Elite Democrats know (as I warned) that Obama’s promise of an era both transformational and glorious will never be fulfilled, even if his damaged goods occupy 1600 Pennsylvania for a long and dreary second term.
Elite Republicans nurse their own woes. Bill Kristol writes that “[r]eversing Obama’s weakness abroad, repealing Obamacare, restoring solvency and prosperity and limiting government at home” are “tasks too important not to be achieved because of our nostalgic disappointment that we will not, in 2012, replay a moment that is not to be again — and that perhaps never truly was.” But on the elite Republican view, bolstered by chart after chart predicting painfully slow progress under even the most favorable conditions, the reward for a stiff upper lip is a decades-long war of attrition. “2012 isn’t going to be another 1980,” he sighs. “The reality seems to be that we’re not going to have a chance to replay that election.”
The reality is that today’s elites have plenty of reasons for self-pity.
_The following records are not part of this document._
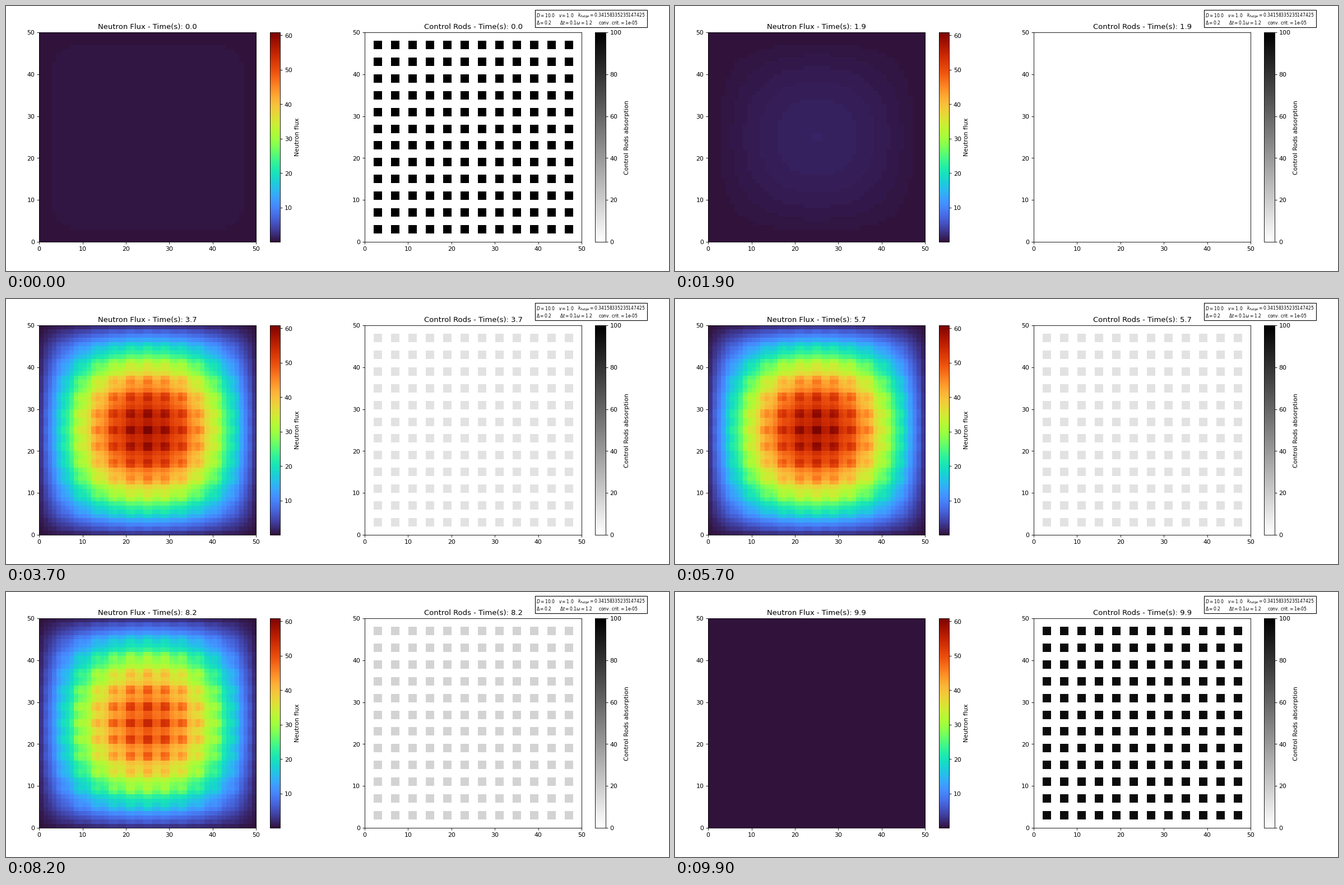
A matplotlib script that plays this animation: 1183x473 px, repeating every 10 s.

```python
import numpy as np
import matplotlib.pyplot as plt
from matplotlib.animation import FuncAnimation
from matplotlib.patches import Rectangle

W, H = 1183, 473
N, FRAMES, DT = 50, 100, 0.1
VMIN, VMAX = 0.05, 60.86
R_CRIT = 11.4

plt.rcParams["font.family"] = "DejaVu Sans"

cells = np.arange(N)
fundamental = np.sin(np.pi * (cells + 1) / (N + 1))
fundamental /= fundamental.max()
edge = np.minimum(cells, N - 1 - cells) + 1
start_profile = 1 - np.exp(-edge / 3.7)
gap = np.where(cells % 4 < 2, 1, -1)
rod_mask = np.outer(gap < 0, gap < 0)
ripple = 0.226 * (gap[:, None] + gap) + 0.1 * np.outer(gap, gap) - 0.552


def build_history():
    """Peak flux and rod absorption for every time step."""
    peaks, rods = [], []
    peak = 0
    for n in range(FRAMES):
        t = n * DT
        if n <= 81:
            drift = np.clip((t - 5.6) / 2.5, 0, 1)
            peak = VMAX / (1 + np.exp(-5.957 * (t - 2.52))) - 0.56 * drift
            rod = 100 * (1 - t) if t < 1 else R_CRIT * peak / VMAX + 1.3 * drift
        else:
            rod = 12.6 + 46 * (t - 8.1)
            peak /= 1 + 0.02 * (rod - 12)
        peaks.append(peak)
        rods.append(rod)
    return peaks, rods


peaks, rods = build_history()


def flux(n):
    if n == 0:
        return 0.5 * np.outer(start_profile, start_profile)
    depth = 0.3 * (1 - np.exp(-rods[n] / 25))
    return peaks[n] * np.outer(fundamental, fundamental) * (1 + depth * ripple)


def panel(ax, cmap, vmin, vmax, label):
    img = ax.imshow(np.zeros((N, N)), cmap=cmap, vmin=vmin, vmax=vmax,
                    origin="lower", extent=(0, N, 0, N), aspect="auto",
                    interpolation="nearest")
    fig.colorbar(img, ax=ax, label=label)
    return img


def note(x, y, text):
    fig.text(x / W, 1 - y / H, text, fontsize=7, va="baseline", zorder=3)


fig, (ax_flux, ax_rods) = plt.subplots(1, 2, figsize=(15, 6), dpi=78.87)
fig.subplots_adjust(left=0.05, right=0.95, bottom=0.11, top=0.9)
flux_img = panel(ax_flux, "turbo", VMIN, VMAX, "Neutron flux")
rod_img = panel(ax_rods, "binary", 0, 100, "Control Rods absorption")

# parameter box
fig.add_artist(Rectangle((943.5 / W, 1 - 38.2 / H), 200 / W, 30.6 / H,
                         transform=fig.transFigure, fc="white", ec="black",
                         lw=1, zorder=2))
note(946, 19.5, r"$D=10.0$")
note(986.4, 19.5, r"$v=1.0$")
note(1019.5, 19.5, r"$k_{fudge}=0.34158335235147425$")
note(946, 33, r"$\Delta=0.2$")
note(987.6, 33, r"$\Delta t=0.1\omega=1.2$")
note(1056.8, 33, r"conv. crit.$=$1e-05")


def update(n):
    flux_img.set_data(flux(n))
    rod_img.set_data(rods[n] * rod_mask)
    ax_flux.set_title(f"Neutron Flux - Time(s): {n * DT:.1f}")
    ax_rods.set_title(f"Control Rods - Time(s): {n * DT:.1f}")
    return flux_img, rod_img


anim = FuncAnimation(fig, update, frames=FRAMES, interval=100,
                     repeat=True, repeat_delay=0)
plt.show()
```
Though several leaders or would-be leaders show individual promise, as a class, America’s elite — to say nothing of the West’s, or the world’s — is dismayingly ill-constituted.
It’s almost as if that dismay is what’s really at the heart of our populist uprisings.
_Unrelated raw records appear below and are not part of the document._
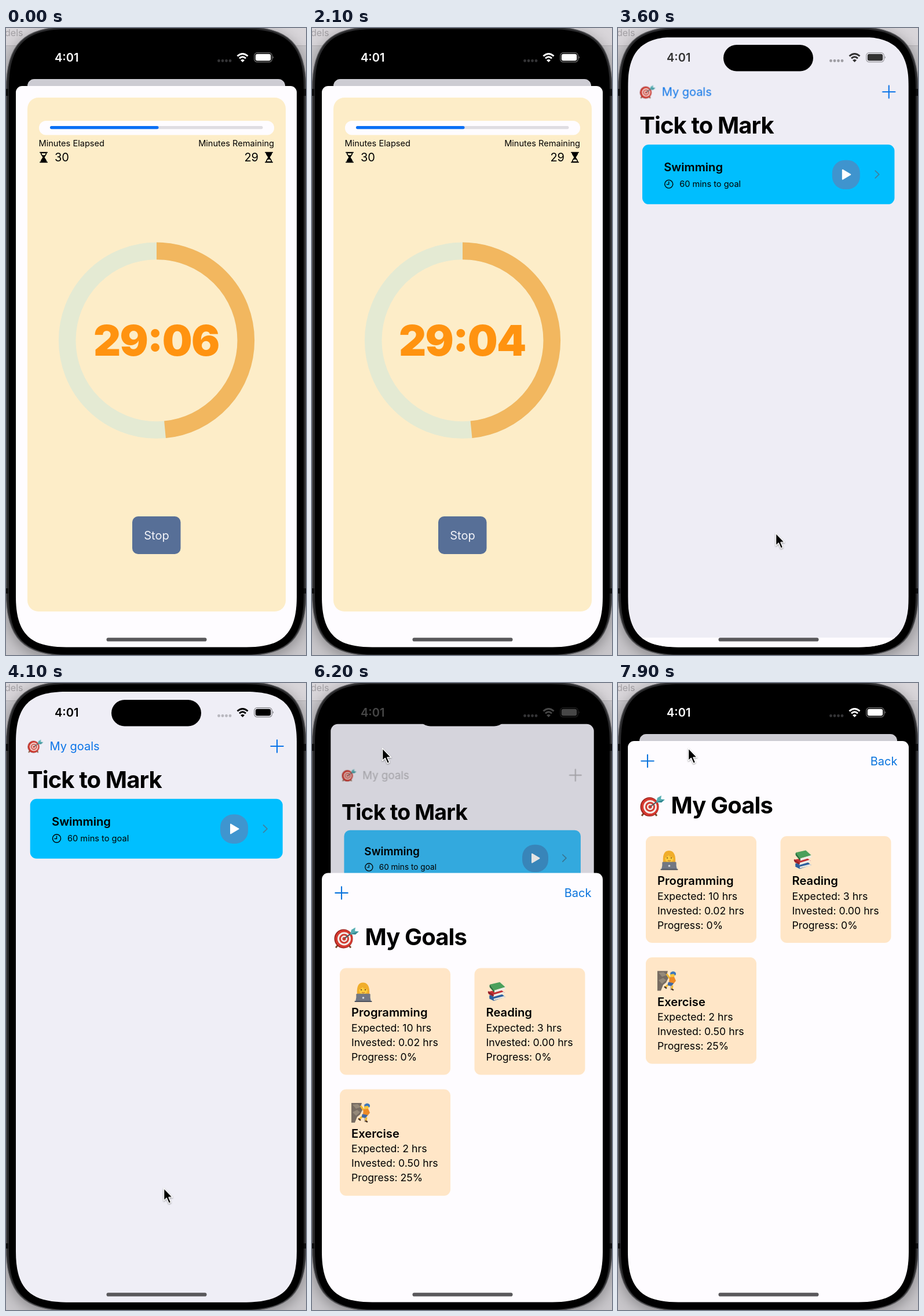
An HTML page that plays this animation: 518 px wide and 1081 px high, repeating every 8 s.

```html
<!DOCTYPE html>
<html lang="en">
<head>
<meta charset="utf-8">
<title>Goal timer</title>
<style>
/* --open: how far the sheet is up (0 to 1); --sec: last digit of the countdown */
@property --open { syntax: "<number>"; inherits: true; initial-value: 1; }
@property --sec { syntax: "<integer>"; inherits: true; initial-value: 6; }

html, body { margin: 0; width: 100%; height: 100%; overflow: hidden; background: #cfccd0; }
svg.stage {
  display: block; width: 518px; height: 1081px;
  font-family: Inter, "Liberation Sans", sans-serif;
  animation: open 8s infinite, count 8s infinite;
  /* critically damped spring for the sheet, hard steps for the digit */
  animation-timing-function:
    linear(0, .103 5%, .294 10%, .4815 15%, .6356 20%, .751 25%, .834 30%,
      .89 35%, .929 40%, .971 50%, .9928 65%, .9983 80%, 1),
    step-end;
}
@keyframes open {
  0%, 40.625% { --open: 1; }
  48.125%, 75.575% { --open: 0; }
  83.075%, 100% { --open: 1; }
}
@keyframes count {
  0% { --sec: 6; }
  8.75% { --sec: 5; }
  21.25% { --sec: 4; }
  33.75%, 100% { --sec: 3; }
}

.home {
  transform: translate(259.5px, calc(15px + 73px * var(--open)))
    scale(calc(1 - .0825 * var(--open))) translate(-259.5px, -15px);
}
.drop { transform: translateY(calc(13.5px * var(--open))); }
.dim { opacity: calc(.14 * var(--open)); }
.sheet { transform: translateY(calc(967px * (1 - var(--open)))); }

.tint { animation: tint 8s linear infinite; }
@keyframes tint {
  0%, 41% { color: #b3b2b8; }
  45%, 75.6% { color: #0a74e8; }
  77%, 100% { color: #b3b2b8; }
}
.card { animation: card 8s linear infinite; }
@keyframes card {
  0%, 41% { fill: #39bdf8; }
  45%, 75.6% { fill: #00bfff; }
  77%, 100% { fill: #39bdf8; }
}
.press { animation: press 8s step-end infinite; }
@keyframes press {
  0% { opacity: 1; }
  73.75% { opacity: .3; }
  76%, 100% { opacity: 1; }
}
.press use { animation: gray 8s step-end infinite; }
@keyframes gray {
  0% { filter: none; }
  73.75% { filter: grayscale(1) brightness(.7); }
  76%, 100% { filter: none; }
}
.status { animation: status 8s linear infinite; }
@keyframes status {
  0%, 41% { color: #fff; }
  46%, 75.6% { color: #000; }
  82.5%, 100% { color: #fff; }
}
.weak { animation: weak 8s linear infinite; }
@keyframes weak {
  0%, 41% { fill: #343436; }
  46%, 75.6% { fill: #b8b7be; }
  77%, 100% { fill: #343436; }
}
.timer { animation: first 8s step-end infinite; }
.goals { animation: second 8s step-end infinite; }
@keyframes first { 0% { visibility: visible; } 50%, 100% { visibility: hidden; } }
@keyframes second { 0% { visibility: hidden; } 50%, 100% { visibility: visible; } }

.clock text {
  font-size: 73px; font-weight: 900; letter-spacing: -.022em;
  font-feature-settings: "case" 1; fill: #ff9310; text-anchor: middle;
  opacity: calc(1 - (var(--sec) - var(--n)) * (var(--sec) - var(--n)));
}
.arc { stroke-dasharray: calc((1740 + var(--sec)) * 1px) 3600px; }

.cursor {
  filter: drop-shadow(0 1px 1px #0006);
  animation: point 8s infinite, show 8s step-end infinite;
}
@keyframes point {
  0%, 38.8% { transform: translate(271px, 869px); }
  40%, 62.5% { transform: translate(272px, 870.5px); animation-timing-function: ease-in-out; }
  72.5%, 100% { transform: translate(121px, 112px); }
}
@keyframes show { 0% { visibility: hidden; } 28.75%, 100% { visibility: visible; } }

.body-shell { filter: drop-shadow(0 6px 12px #0005); }
.big { font-size: 40px; font-weight: 700; letter-spacing: -.9px; }
.head { font-size: 20.2px; font-weight: 600; }
.body { font-size: 20px; }
.row { font-size: 17.7px; }
.small { font-size: 14.6px; }
.line { fill: none; stroke: currentColor; }
.link { color: #0a74dd; }
</style>
</head>
<body>
<svg class="stage" viewBox="0 0 518 1081">
  <defs>
    <clipPath id="screen">
      <path d="M17 102C17 39 41 15 104 15H415C478 15 502 39 502 102V980.5C502 1043.5 478 1067.5 415 1067.5H104C41 1067.5 17 1043.5 17 980.5z"/>
    </clipPath>

    <symbol id="plus" viewBox="-12 -12 24 24">
      <path class="line" d="M-10.7 0H10.7M0-10.7V10.7" stroke-width="2.1" stroke-linecap="round"/>
    </symbol>

    <symbol id="dart" viewBox="0 0 44 38">
      <path d="M7 31l-4 5M25 31l4 5" stroke="#7b4a2c" stroke-width="3"/>
      <ellipse cx="16.5" cy="20.5" rx="16" ry="16.5" fill="#8f1d1a"/>
      <ellipse cx="17" cy="20.5" rx="15" ry="15.5" fill="#d5392f"/>
      <circle cx="17.5" cy="20.5" r="11.5" fill="#f3ece8"/>
      <circle cx="17.5" cy="20.5" r="8.5" fill="#cf3a30"/>
      <circle cx="17.5" cy="20.5" r="5.6" fill="#f3ece8"/>
      <circle cx="17.5" cy="20.5" r="3" fill="#cf3a30"/>
      <path d="M18 20L34 8" stroke="#4c5a60" stroke-width="2"/>
      <path d="M28 13l2-8 7-4-1 6 7 1-6 5z" fill="#56aeb2"/>
      <path d="M29 12l13-4-5 5z" fill="#33868f"/>
    </symbol>

    <symbol id="coder" viewBox="0 0 36 36">
      <path d="M8 25C6 10 9 1 18 1s13 9 11 24z" fill="#f0ad2b"/>
      <path d="M5 34c0-8 5-11 13-11s14 3 14 11z" fill="#5a76a8"/>
      <path d="M15 20h7v5q-4 3-7 0z" fill="#e9b11f"/>
      <ellipse cx="18.5" cy="14" rx="7.5" ry="8.5" fill="#fccb3d"/>
      <path d="M10 14Q12 5 19 5q6 1 8 9-7-1-10-5-2 4-7 5z" fill="#f0ad2b"/>
      <path d="M15 13v2M22 13v2" stroke="#5b3a1d" stroke-width="1.6"/>
      <path d="M16 18.5q2.5 2 5 0" stroke="#a4552b" fill="none"/>
      <rect x="6" y="21" width="25" height="14" rx="1.5" fill="#727783"/>
      <rect x="3" y="33.5" width="31" height="2" rx="1" fill="#4c515c"/>
      <circle cx="18.5" cy="28" r="1.8" fill="#d6d9df"/>
    </symbol>

    <symbol id="books" viewBox="0 0 36 36">
      <path d="M4 25l22-3 7 6-21 7-8-4z" fill="#2c5f9d"/>
      <path d="M12 31l20-5v3l-20 5z" fill="#e9e7e0"/>
      <path d="M3 18l21-4 8 6-20 7-9-4z" fill="#c22f34"/>
      <path d="M11 24l20-6v4l-20 6z" fill="#efece4"/>
      <path d="M2 17q-2 4 2 6l8 4v-3l-8-5z" fill="#94222a"/>
      <path d="M5 5l18-4 10 9-20 6z" fill="#4ba05b"/>
      <path d="M13 16l20-6v4l-20 6z" fill="#efece4"/>
      <path d="M5 5q-2 4 1 7l7 8v-4z" fill="#2b7541"/>
    </symbol>

    <symbol id="climber" viewBox="0 0 36 36">
      <path d="M1 1h18l-2 7 3 5-4 8-5 4-4 10H1z" fill="#776c62"/>
      <path d="M3 4l9-1 5 5-8 3zM3 17l8-4 5 4-7 6z" fill="#958979"/>
      <path d="M24 3v31" stroke="#8d8a86"/>
      <path d="M17 6l5 7 4 1" fill="none" stroke="#f2b92e" stroke-width="3"/>
      <circle cx="27" cy="8" r="4" fill="#fbc638"/>
      <path d="M23 7q1-6 7-5 5 2 2 7l-3-3z" fill="#3d78bd"/>
      <path d="M22 12l8-1 3 7-5 6-7-4z" fill="#ee8a26"/>
      <path d="M20 20l9 2-3 5-8-1z" fill="#3f67a4"/>
      <path d="M19 25l-4 4M27 26l-1 6" stroke="#f2b92e" stroke-width="3"/>
      <path d="M13 28l4 3M25 32l4 2" stroke="#4b3325" stroke-width="2.5"/>
    </symbol>

    <symbol id="glass" viewBox="0 0 14 19">
      <path d="M1 1h12M1 18h12" stroke="#000" stroke-width="2" stroke-linecap="round"/>
      <path d="M2.3 1.5C2.3 6 6 7.5 6 9.5S2.3 13 2.3 17.5h9.4C11.7 13 8 11.5 8 9.5s3.7-3.5 3.7-8z" stroke="#000" stroke-width="1.5"/>
      <path d="M3.4 2.4h7.2q-.3 2-1.6 3.4H5Q3.7 4.4 3.4 2.4z" fill="#fdedc8"/>
    </symbol>
  </defs>

  <!-- desk and phone body -->
  <rect width="518" height="1081" fill="#c9c7cb"/>
  <rect width="518" height="30" fill="#d9d6da"/>
  <path d="M0 30.5H518" stroke="#b5b2b6"/>
  <text x="-2" y="14" font-size="16" fill="#a4a1a5">dels</text>
  <path class="body-shell" d="M.5 106C.5 28 30.5-2 108.5-2H410C488-2 518 28 518 106V974C518 1052 488 1082 410 1082H108.5C30.5 1082 .5 1052 .5 974z" fill="#29292b" stroke="#58585b" stroke-width="1.5"/>
  <path d="M0 105V117M0 966V975M518 105V117M518 966V975" stroke="#0d0d0e" stroke-width="8"/>
  <path d="M5 104C5 30 33 2 107 2H412C486 2 514 30 514 104V978C514 1052 486 1080 412 1080H107C33 1080 5 1052 5 978z"/>

  <g clip-path="url(#screen)">
    <rect width="518" height="1081"/>

    <g class="home">
      <rect x="17" y="15" width="485" height="1060" rx="13" fill="#efeef6"/>
      <g class="tint">
        <g class="press">
          <use href="#dart" x="37" y="97" width="28" height="24"/>
          <text class="body" x="75.5" y="116" fill="currentColor">My goals</text>
        </g>
        <use href="#plus" x="456" y="97" width="24" height="24"/>
      </g>
      <g class="drop">
        <text class="big" x="37" y="180.5">Tick to Mark</text>
        <rect class="card" x="41.7" y="199.8" width="436" height="103" rx="11"/>
        <text class="head" x="79" y="246">Swimming</text>
        <circle class="line" cx="87.5" cy="268" r="7" stroke-width="1.4"/>
        <path class="line" d="M87.5 263.5V268.5H83.5" stroke-width="1.3"/>
        <text class="small" x="106" y="273.3">60 mins to goal</text>
        <rect x="370" y="226.5" width="48" height="50.5" rx="22" fill="#3f95cf"/>
        <path d="M388 243.5L401.5 251.5 388 259.5z" fill="#fff" stroke="#fff" stroke-width="2" stroke-linejoin="round"/>
        <path d="M444.5 245l6.5 6.3-6.5 6.3" fill="none" stroke="#3f82a2" stroke-width="1.8" stroke-linecap="round" stroke-linejoin="round"/>
      </g>
      <rect class="dim" x="17" y="15" width="485" height="1060" rx="13"/>
    </g>

    <rect x="182" y="29" width="155" height="45.5" rx="22.7"/>

    <g class="status">
      <text x="84" y="58" font-size="20" font-weight="600" fill="currentColor">4:01</text>
      <g class="weak">
        <circle cx="367.5" cy="56.5" r="2.4"/><circle cx="374" cy="56.5" r="2.4"/>
        <circle cx="380.5" cy="56.5" r="2.4"/><circle cx="387" cy="56.5" r="2.4"/>
      </g>
      <g class="line" stroke-width="3">
        <path d="M399.5 48.5Q408.5 40.5 417.5 48.5M403 52.3Q408.5 47.3 414 52.3"/>
      </g>
      <path d="M405 55.5Q408.5 52.5 412 55.5L408.5 59z" fill="currentColor"/>
      <rect class="line" x="428.7" y="42.7" width="30.6" height="16" rx="5" stroke-width="1.2" stroke-opacity=".45"/>
      <rect x="430.8" y="44.8" width="26.4" height="11.8" rx="3.3" fill="currentColor"/>
      <path d="M460.7 48.3q2.6 2.4 0 4.8z" fill="currentColor" fill-opacity=".5"/>
    </g>

    <g class="sheet">
      <rect x="17" y="100" width="485" height="1000" rx="11" fill="#fefcff"/>

      <g class="timer">
        <rect x="37" y="120" width="446" height="886" rx="19" fill="#fdedc8"/>
        <rect x="57" y="160" width="406" height="24.5" rx="12" fill="#fefcff"/>
        <rect x="76" y="169" width="367.5" height="5.2" rx="2.6" fill="#dfdde2"/>
        <rect x="76" y="169" width="187.5" height="5.2" rx="2.6" fill="#0a70f5"/>
        <text class="small" x="56.5" y="204">Minutes Elapsed</text>
        <text class="small" x="463" y="204" text-anchor="end">Minutes Remaining</text>
        <use href="#glass" x="58" y="213.5" width="14" height="19"/>
        <text class="body" x="84" y="230.3">30</text>
        <text class="body" x="436" y="230.3" text-anchor="end">29</text>
        <use href="#glass" width="14" height="19" transform="translate(461 232.5) rotate(180)"/>

        <g fill="none" stroke-width="29.6">
          <circle cx="260" cy="538.7" r="154.3" stroke="#e4ead3"/>
          <circle class="arc" cx="260" cy="538.7" r="154.3" stroke="#f2b75f" pathLength="3600" transform="rotate(-90 260 538.7)"/>
        </g>
        <g class="clock">
          <text x="259.3" y="565" style="--n:6">29:06</text>
          <text x="259.3" y="565" style="--n:5">29:05</text>
          <text x="259.3" y="565" style="--n:4">29:04</text>
          <text x="259.3" y="565" style="--n:3">29:03</text>
        </g>

        <rect x="218" y="842" width="83.5" height="65" rx="10" fill="#576f97"/>
        <text class="body" x="260" y="882" fill="#f3f4f9" text-anchor="middle">Stop</text>
      </g>

      <g class="goals">
        <g class="link">
          <use href="#plus" x="39" y="122.5" width="24" height="24"/>
          <text class="body" x="482.5" y="142" fill="currentColor" text-anchor="end">Back</text>
        </g>
        <use href="#dart" x="38" y="193" width="44" height="38"/>
        <text class="big" x="91.5" y="224.5">My Goals</text>

        <g transform="translate(48 264)">
          <rect width="191" height="184" rx="11" fill="#ffe6c7"/>
          <use href="#coder" x="22" y="24" width="36" height="35"/>
          <text class="head" x="20" y="84">Programming</text>
          <text class="row" x="20" y="109.5">Expected: 10 hrs</text>
          <text class="row" x="20" y="134.5">Invested: 0.02 hrs</text>
          <text class="row" x="20" y="159.5">Progress: 0%</text>
        </g>
        <g transform="translate(280.5 264)">
          <rect width="191" height="184" rx="11" fill="#ffe6c7"/>
          <use href="#books" x="21" y="23.5" width="36" height="34"/>
          <text class="head" x="20" y="84">Reading</text>
          <text class="row" x="20" y="109.5">Expected: 3 hrs</text>
          <text class="row" x="20" y="134.5">Invested: 0.00 hrs</text>
          <text class="row" x="20" y="159.5">Progress: 0%</text>
        </g>
        <g transform="translate(48 473)">
          <rect width="191" height="183.5" rx="11" fill="#ffe6c7"/>
          <use href="#climber" x="19" y="22.5" width="36" height="36"/>
          <text class="head" x="20" y="83.5">Exercise</text>
          <text class="row" x="20" y="109">Expected: 2 hrs</text>
          <text class="row" x="20" y="134">Invested: 0.50 hrs</text>
          <text class="row" x="20" y="159">Progress: 25%</text>
        </g>
      </g>
    </g>

    <rect x="173.5" y="1051.3" width="173" height="6.2" rx="3.1" fill="#59585b"/>
  </g>

  <g class="cursor">
    <path d="M.5.5V22L5.3 17.6 9.2 26.6 12.8 25 9 16.2H15.6z" stroke="#fff" stroke-width="1.5" stroke-linejoin="round"/>
  </g>
</svg>
</body>
</html>
```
Alas, the story is sadder even than that. Of all the sour notes hit by the occupiers, the strangest and most important is that of the elite wannabes among them, united with their superficially successful role models in self-pitying pessimism. Some rearrange deck chairs on the Titanic. Others pitch tents.
Now look — if you can bear it — abroad. What is the response of our national elites to the wrenching changes about to impact the world, and threatening our place in it? A sweeping review of our grand strategy?
The vortex formed by the collapse of the European project, the rise of an unstable China, the disorder of the Muslim world and the discontent of the Global South does not even merit one of the elites’ patented, snow-kissed, sponsored-to-the-gills ideas festivals.
The Obama doctrine — speak softly and carry a big drone — is all tactics, all reaction, all holding pattern. And the Republican field cannot rub two words together about the logic behind the radical reassessment of American foreign policy that must come.
But neither they nor we can purge our elites from our leadership class — or wring the self-pity from our elites. Our elites’ pundit of record, the thoroughly bummed out David Brooks, is wrong to whine about Herman Cain that “governing is a job for professionals.” But he is right to intuit that Cain — to take just one example — is unprepared to withstand the crushing pressure of the vacuum of failure at the very heart of our imploding regime.
In all likelihood, only a massive, unspinnable collapse of everything our elites hold true and dear will dislodge them from power — or (one can dream) snap them out of their pity party and into something like bravery.
It’s a moment of truth that’s been long in the making. “Optimism and self-pity [as Orwell’s contemporary Cyril Connolly once put it] are the positive and negative poles of modern cowardice.” Caught pathetically between, our elites have turned out to be the real bitter clingers.
Who could ever resent them?
James Poulos is the host of The Bottom Line and Reform School on PJTV. A doctoral candidate in Government at Georgetown University, he holds degrees from Duke and USC Law. His writing has appeared in The American Conservative, The Boston Globe, Cato Unbound, The National Interest, and The Weekly Standard, among others, and is featured in the collection Proud to Be Right, edited by Jonah Goldberg. He has been an editor at Ricochet.com and a fellow of the Claremont Institute. He lives in Los Angeles. His Twitter handle is @jamespoulos.